-Old Town sights. The Old Town square is a UNESCO site featuring beautiful examples of Gothic, Renaissance and Baroque architecture. A tourist favourite is the Astronomical Clock, which is on the side of the town hall and dates to the 15th Century. An early gothic building is the Old new Synagogue, which is from the 13th Century and known for its stunning vaulted ceilings.
-Other Prague sights. Charles Bridge is a postcard-worthy sight – it dates to the 1300s, with 30 sculptures depicting saints, and hums with activity during the day. Across the Vltava is the breathtaking castle, which can be seen from most places in the Old Town. This gigantic building displays an assortment of architectural styles, including Romanesque, Gothic and Baroque, and is full of historical interest, serving as the national seat of power to this day.
-Petrin. Petrin is the forest-clad hill that dominates the left bank of the River Vltava. You can catch a 19th Century funicular to the top to visit the Petrin View tower, also from the late-1800s and a smaller replica of the Eiffel tower. It stands at 60 metres, with 299 steps leading up to the observation platform. Just beyond the hill is the gargantuan Strahov Stadium, the largest of its kind in the world, with a capacity of 220,000.

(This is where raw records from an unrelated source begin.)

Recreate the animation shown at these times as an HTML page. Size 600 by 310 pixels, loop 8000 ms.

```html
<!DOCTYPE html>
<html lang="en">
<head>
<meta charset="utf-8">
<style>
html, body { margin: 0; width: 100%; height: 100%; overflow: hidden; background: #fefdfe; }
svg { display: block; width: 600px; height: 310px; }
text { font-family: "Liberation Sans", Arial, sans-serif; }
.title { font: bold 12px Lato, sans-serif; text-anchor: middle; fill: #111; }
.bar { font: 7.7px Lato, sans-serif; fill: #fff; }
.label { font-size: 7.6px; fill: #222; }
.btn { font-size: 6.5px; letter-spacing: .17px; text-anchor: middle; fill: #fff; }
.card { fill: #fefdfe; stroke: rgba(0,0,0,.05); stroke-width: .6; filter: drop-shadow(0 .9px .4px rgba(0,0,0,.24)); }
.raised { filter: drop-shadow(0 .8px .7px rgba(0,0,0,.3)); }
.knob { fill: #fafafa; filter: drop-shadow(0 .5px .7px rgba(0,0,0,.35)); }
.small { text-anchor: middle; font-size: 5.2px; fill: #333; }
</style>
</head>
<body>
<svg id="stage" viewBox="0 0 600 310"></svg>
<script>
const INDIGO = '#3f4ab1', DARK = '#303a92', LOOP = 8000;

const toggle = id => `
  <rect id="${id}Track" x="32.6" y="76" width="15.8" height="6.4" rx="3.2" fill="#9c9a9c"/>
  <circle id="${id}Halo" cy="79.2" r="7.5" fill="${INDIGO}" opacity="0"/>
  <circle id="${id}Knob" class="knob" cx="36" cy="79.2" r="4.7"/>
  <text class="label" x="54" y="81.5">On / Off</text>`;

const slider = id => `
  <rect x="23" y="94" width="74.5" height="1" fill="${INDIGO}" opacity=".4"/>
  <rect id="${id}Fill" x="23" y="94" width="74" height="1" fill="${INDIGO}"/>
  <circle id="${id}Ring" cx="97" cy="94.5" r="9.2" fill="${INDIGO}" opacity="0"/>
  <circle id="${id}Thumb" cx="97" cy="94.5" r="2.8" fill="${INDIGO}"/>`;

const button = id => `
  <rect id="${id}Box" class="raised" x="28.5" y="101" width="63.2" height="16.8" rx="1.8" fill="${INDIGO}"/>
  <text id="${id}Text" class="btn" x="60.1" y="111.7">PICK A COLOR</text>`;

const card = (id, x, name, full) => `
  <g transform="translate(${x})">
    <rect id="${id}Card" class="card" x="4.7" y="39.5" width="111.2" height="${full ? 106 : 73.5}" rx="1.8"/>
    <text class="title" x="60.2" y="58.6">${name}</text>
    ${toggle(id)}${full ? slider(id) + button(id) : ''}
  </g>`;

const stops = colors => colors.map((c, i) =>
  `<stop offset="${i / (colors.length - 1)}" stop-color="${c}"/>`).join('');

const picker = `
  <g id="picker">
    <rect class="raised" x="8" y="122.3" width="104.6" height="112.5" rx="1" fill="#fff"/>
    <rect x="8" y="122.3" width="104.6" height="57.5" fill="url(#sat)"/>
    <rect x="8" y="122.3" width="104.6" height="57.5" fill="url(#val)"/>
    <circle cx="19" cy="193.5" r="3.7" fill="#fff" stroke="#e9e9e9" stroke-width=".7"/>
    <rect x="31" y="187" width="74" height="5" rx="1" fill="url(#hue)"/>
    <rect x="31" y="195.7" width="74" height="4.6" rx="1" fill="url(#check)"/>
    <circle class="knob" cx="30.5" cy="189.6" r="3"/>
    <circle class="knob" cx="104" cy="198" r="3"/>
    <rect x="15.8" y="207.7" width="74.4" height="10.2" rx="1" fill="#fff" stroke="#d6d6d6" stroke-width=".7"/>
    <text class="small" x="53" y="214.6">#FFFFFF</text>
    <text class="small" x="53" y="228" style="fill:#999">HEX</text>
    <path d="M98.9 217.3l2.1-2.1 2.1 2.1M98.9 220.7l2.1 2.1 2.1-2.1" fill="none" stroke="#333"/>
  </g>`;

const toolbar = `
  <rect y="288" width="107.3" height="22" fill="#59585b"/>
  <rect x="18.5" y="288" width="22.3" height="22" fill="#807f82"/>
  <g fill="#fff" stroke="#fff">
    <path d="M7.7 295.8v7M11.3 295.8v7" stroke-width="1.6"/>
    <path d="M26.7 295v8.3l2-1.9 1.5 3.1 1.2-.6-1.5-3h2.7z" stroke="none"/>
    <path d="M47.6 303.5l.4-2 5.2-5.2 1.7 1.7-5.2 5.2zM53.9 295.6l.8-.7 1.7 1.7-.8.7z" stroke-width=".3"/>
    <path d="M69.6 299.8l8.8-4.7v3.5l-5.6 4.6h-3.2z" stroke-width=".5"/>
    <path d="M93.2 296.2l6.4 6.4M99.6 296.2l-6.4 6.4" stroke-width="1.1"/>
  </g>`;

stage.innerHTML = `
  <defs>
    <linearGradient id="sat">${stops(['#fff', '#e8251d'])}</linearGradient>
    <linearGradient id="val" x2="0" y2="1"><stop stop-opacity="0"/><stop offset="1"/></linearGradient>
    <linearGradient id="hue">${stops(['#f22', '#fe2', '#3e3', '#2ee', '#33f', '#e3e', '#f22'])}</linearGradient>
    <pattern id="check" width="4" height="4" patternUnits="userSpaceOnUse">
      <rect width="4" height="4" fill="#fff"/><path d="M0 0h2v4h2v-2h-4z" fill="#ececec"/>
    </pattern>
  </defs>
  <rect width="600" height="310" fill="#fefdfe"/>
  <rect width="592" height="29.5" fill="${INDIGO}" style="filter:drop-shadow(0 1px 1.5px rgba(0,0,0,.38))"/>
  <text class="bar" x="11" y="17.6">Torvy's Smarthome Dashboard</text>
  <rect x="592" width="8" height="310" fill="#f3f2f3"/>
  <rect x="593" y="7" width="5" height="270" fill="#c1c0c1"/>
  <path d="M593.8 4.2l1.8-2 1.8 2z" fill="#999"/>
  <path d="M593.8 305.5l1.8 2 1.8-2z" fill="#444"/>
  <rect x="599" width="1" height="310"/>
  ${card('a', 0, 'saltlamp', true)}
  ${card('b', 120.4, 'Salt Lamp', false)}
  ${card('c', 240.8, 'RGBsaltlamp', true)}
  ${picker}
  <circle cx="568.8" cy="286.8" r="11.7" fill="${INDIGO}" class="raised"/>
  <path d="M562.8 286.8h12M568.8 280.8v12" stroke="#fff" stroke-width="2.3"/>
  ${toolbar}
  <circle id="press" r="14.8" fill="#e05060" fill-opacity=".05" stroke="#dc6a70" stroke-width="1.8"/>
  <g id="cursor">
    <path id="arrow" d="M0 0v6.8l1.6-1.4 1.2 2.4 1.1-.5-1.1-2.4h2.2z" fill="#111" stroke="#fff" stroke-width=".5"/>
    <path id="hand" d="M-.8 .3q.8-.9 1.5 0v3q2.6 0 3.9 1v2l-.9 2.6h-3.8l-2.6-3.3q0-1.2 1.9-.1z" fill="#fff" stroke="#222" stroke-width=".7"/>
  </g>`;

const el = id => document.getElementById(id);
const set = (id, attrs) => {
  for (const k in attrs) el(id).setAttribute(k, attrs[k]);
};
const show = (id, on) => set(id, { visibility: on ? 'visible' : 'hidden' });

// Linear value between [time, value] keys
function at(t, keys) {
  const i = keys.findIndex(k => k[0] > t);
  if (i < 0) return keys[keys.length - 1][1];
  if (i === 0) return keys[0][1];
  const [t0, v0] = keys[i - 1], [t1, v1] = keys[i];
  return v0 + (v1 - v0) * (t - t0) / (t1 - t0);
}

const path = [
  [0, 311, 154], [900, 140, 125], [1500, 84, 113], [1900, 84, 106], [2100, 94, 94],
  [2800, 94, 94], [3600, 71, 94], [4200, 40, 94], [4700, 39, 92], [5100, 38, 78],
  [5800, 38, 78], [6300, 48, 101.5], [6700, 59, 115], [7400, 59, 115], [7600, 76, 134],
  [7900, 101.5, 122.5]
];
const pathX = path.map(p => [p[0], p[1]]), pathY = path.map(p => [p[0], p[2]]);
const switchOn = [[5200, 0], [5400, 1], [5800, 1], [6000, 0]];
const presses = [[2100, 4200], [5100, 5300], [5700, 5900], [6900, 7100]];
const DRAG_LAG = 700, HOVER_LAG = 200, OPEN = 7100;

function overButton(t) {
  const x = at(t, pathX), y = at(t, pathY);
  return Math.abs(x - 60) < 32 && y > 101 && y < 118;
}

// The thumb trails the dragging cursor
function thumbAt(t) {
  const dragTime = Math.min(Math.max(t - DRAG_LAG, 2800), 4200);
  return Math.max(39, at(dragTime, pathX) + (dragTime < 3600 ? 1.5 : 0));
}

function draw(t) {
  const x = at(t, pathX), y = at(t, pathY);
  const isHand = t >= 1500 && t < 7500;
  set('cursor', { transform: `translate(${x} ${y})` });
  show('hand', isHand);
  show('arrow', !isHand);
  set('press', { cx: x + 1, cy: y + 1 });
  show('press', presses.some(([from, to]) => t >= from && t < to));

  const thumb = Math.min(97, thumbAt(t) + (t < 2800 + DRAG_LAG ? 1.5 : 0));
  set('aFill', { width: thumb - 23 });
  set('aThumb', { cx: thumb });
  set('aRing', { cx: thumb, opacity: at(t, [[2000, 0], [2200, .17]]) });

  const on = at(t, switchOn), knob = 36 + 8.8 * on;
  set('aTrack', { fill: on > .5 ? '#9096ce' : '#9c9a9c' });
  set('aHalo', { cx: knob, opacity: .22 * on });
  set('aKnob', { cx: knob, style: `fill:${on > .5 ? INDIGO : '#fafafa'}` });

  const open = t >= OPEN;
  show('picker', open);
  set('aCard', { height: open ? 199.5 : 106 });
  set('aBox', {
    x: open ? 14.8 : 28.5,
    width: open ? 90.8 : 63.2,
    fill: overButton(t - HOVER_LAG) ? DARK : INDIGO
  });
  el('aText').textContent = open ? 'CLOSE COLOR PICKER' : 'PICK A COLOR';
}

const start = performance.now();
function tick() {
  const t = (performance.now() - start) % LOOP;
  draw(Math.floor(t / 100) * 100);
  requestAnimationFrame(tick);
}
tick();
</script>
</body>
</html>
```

-Culture. Prague has a catalogue of museums too large to list, but among the essential attractions is the Czech National Gallery, which has a number of locations in the city, including St George Convent, the Sternberg Palace and Veletrzni Palace – collections cover medieval to modern art. In contrast, the National Technical Museum, displays all kinds of cars, aircraft and other vehicles, with an interesting collection of technology from the communist era.
-Gastronomy. Beer has been brewed in the region for around 1,000 years, and the most common types are pilsner lagers, of which there are many brands. Traditional Bohemian cuisine can be sampled across Prague – you could make for a pub to try potato pancakes, dried apple chips or pickled bratwurst, which are often served as an accompaniment to beer.

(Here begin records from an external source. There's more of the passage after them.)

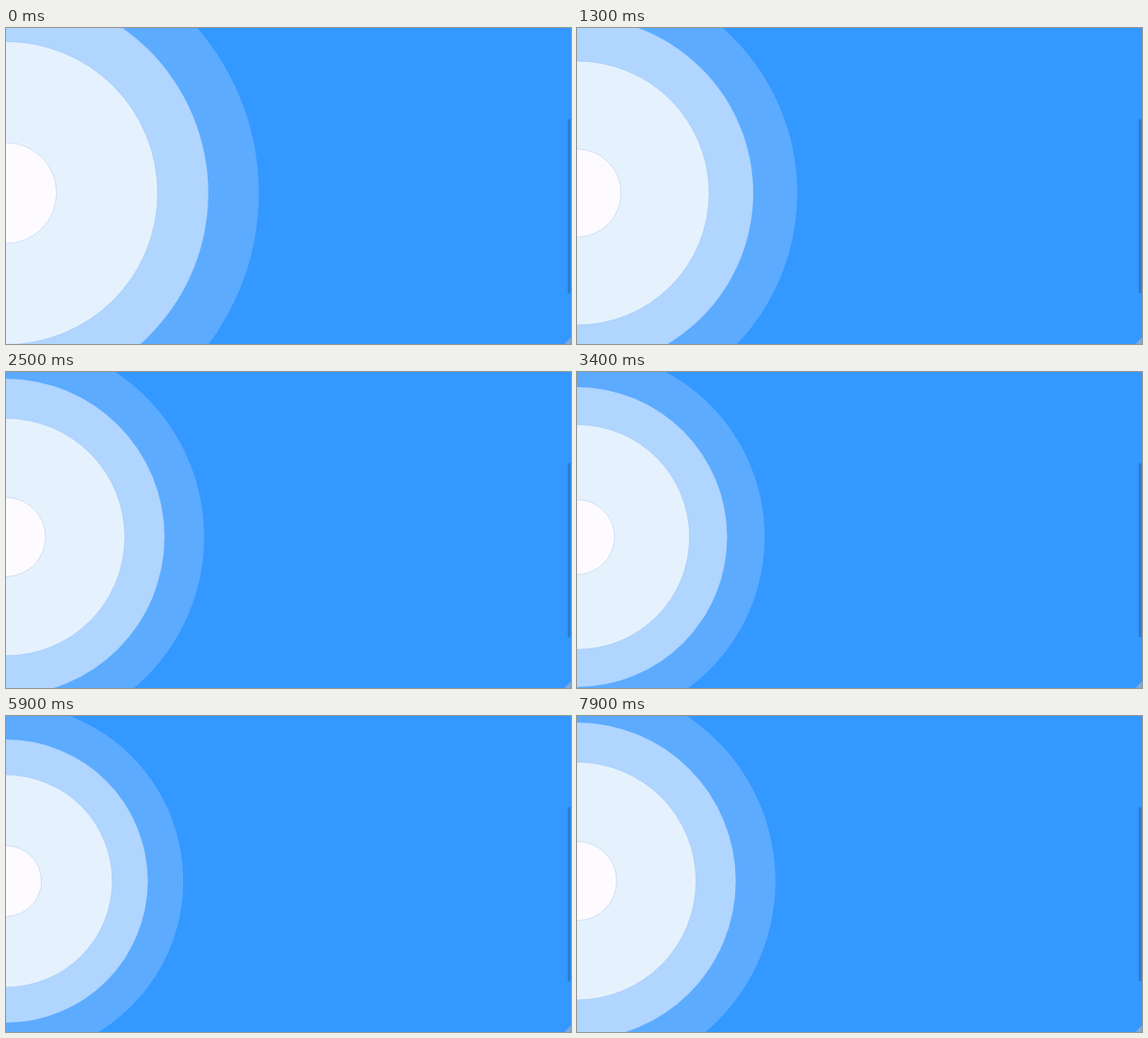
An HTML page that plays this animation: 600 px wide and 336 px high, repeating every 8000 ms.

```html
<!DOCTYPE html>
<html lang="en">
<head>
<meta charset="utf-8">
<title>Breathing circles</title>
<style>
  html, body { margin: 0; width: 100%; height: 100%; overflow: hidden; background: #3398ff; }
  svg { display: block; width: 100vw; height: 100vh; }
</style>
</head>
<body>
<svg viewBox="0 0 600 336">
  <rect width="600" height="336" fill="#3398ff"/>
  <g id="rings">
    <circle cy="175.5" data-size="5" fill="#5cabff"/>
    <circle cy="175.5" data-size="4" fill="#b0d5ff"/>
    <circle cy="175.5" data-size="3" fill="#e5f2fe" stroke="#9cc6f5" stroke-width=".6"/>
    <circle cy="175.5" data-size="1" fill="#fdfbff" stroke="#b9cfee" stroke-width=".6"/>
  </g>
  <rect x="596.6" y="97" width="2.8" height="185" rx="1.2" fill="#2a7acc"/>
  <path d="M600 329V336H593Z" fill="#7fa9d6"/>
</svg>
<script>
  const LOOP = 8000, STEP = 100;
  const REST = 188;    // smallest outer radius
  const TURN = 6.4;    // seconds until the circles grow again
  const rings = [...document.querySelectorAll('#rings circle')];

  const bezier = (s, a, b, c, d) => {
    const q = 1 - s;
    return q * q * q * a + 3 * q * q * s * b + 3 * q * s * s * c + s * s * s * d;
  };

  // Position on the exhale curve whose time coordinate is t
  function solve(t) {
    let low = 0, high = 1;
    for (let i = 0; i < 30; i++) {
      const mid = (low + high) / 2;
      if (bezier(mid, 0, 2, 3.22, TURN) < t) low = mid; else high = mid;
    }
    return low;
  }

  function outerRadius(t) {
    if (t < TURN) return REST + bezier(solve(t), 80.5, 23, 0, 0);
    return REST + 10.1 * (t - TURN) ** 2;
  }

  function draw(ms) {
    const t = Math.floor(ms / STEP) * STEP / 1000;
    const unit = outerRadius(t) / 5;
    for (const ring of rings) ring.setAttribute('r', (unit * ring.dataset.size).toFixed(2));
  }

  function tick() {
    draw(performance.now() % LOOP);
    requestAnimationFrame(tick);
  }
  tick();
</script>
</body>
</html>
```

You’ll need to wrap up warm if you visit Prague in the winter. Between November and March daily highs struggle to get above freezing, and snow is a relatively common sight each year. If you arrive at an Old Town holiday rental in the summer months then it’s a totally different story, with extended spells of pleasant, sunny weather, and daily highs that get up to the mid-20s and sometimes even higher. Spring and autumn conditions are mild, with slightly more rain occurring in the latter season.
If you’re flying to your holiday home in Old Town then Prague’s Vaclav Havel Airport (PRG) is no more than 20 minutes from this district by car. The airport is the busiest in this part of Europe, and it should be no trouble to find a flight no matter where you live in the UK. You could catch a cab from outside the terminal, or take a private or public bus. If you’re travelling to Prague over land then there are direct rail and coach connections to a number of central European cities.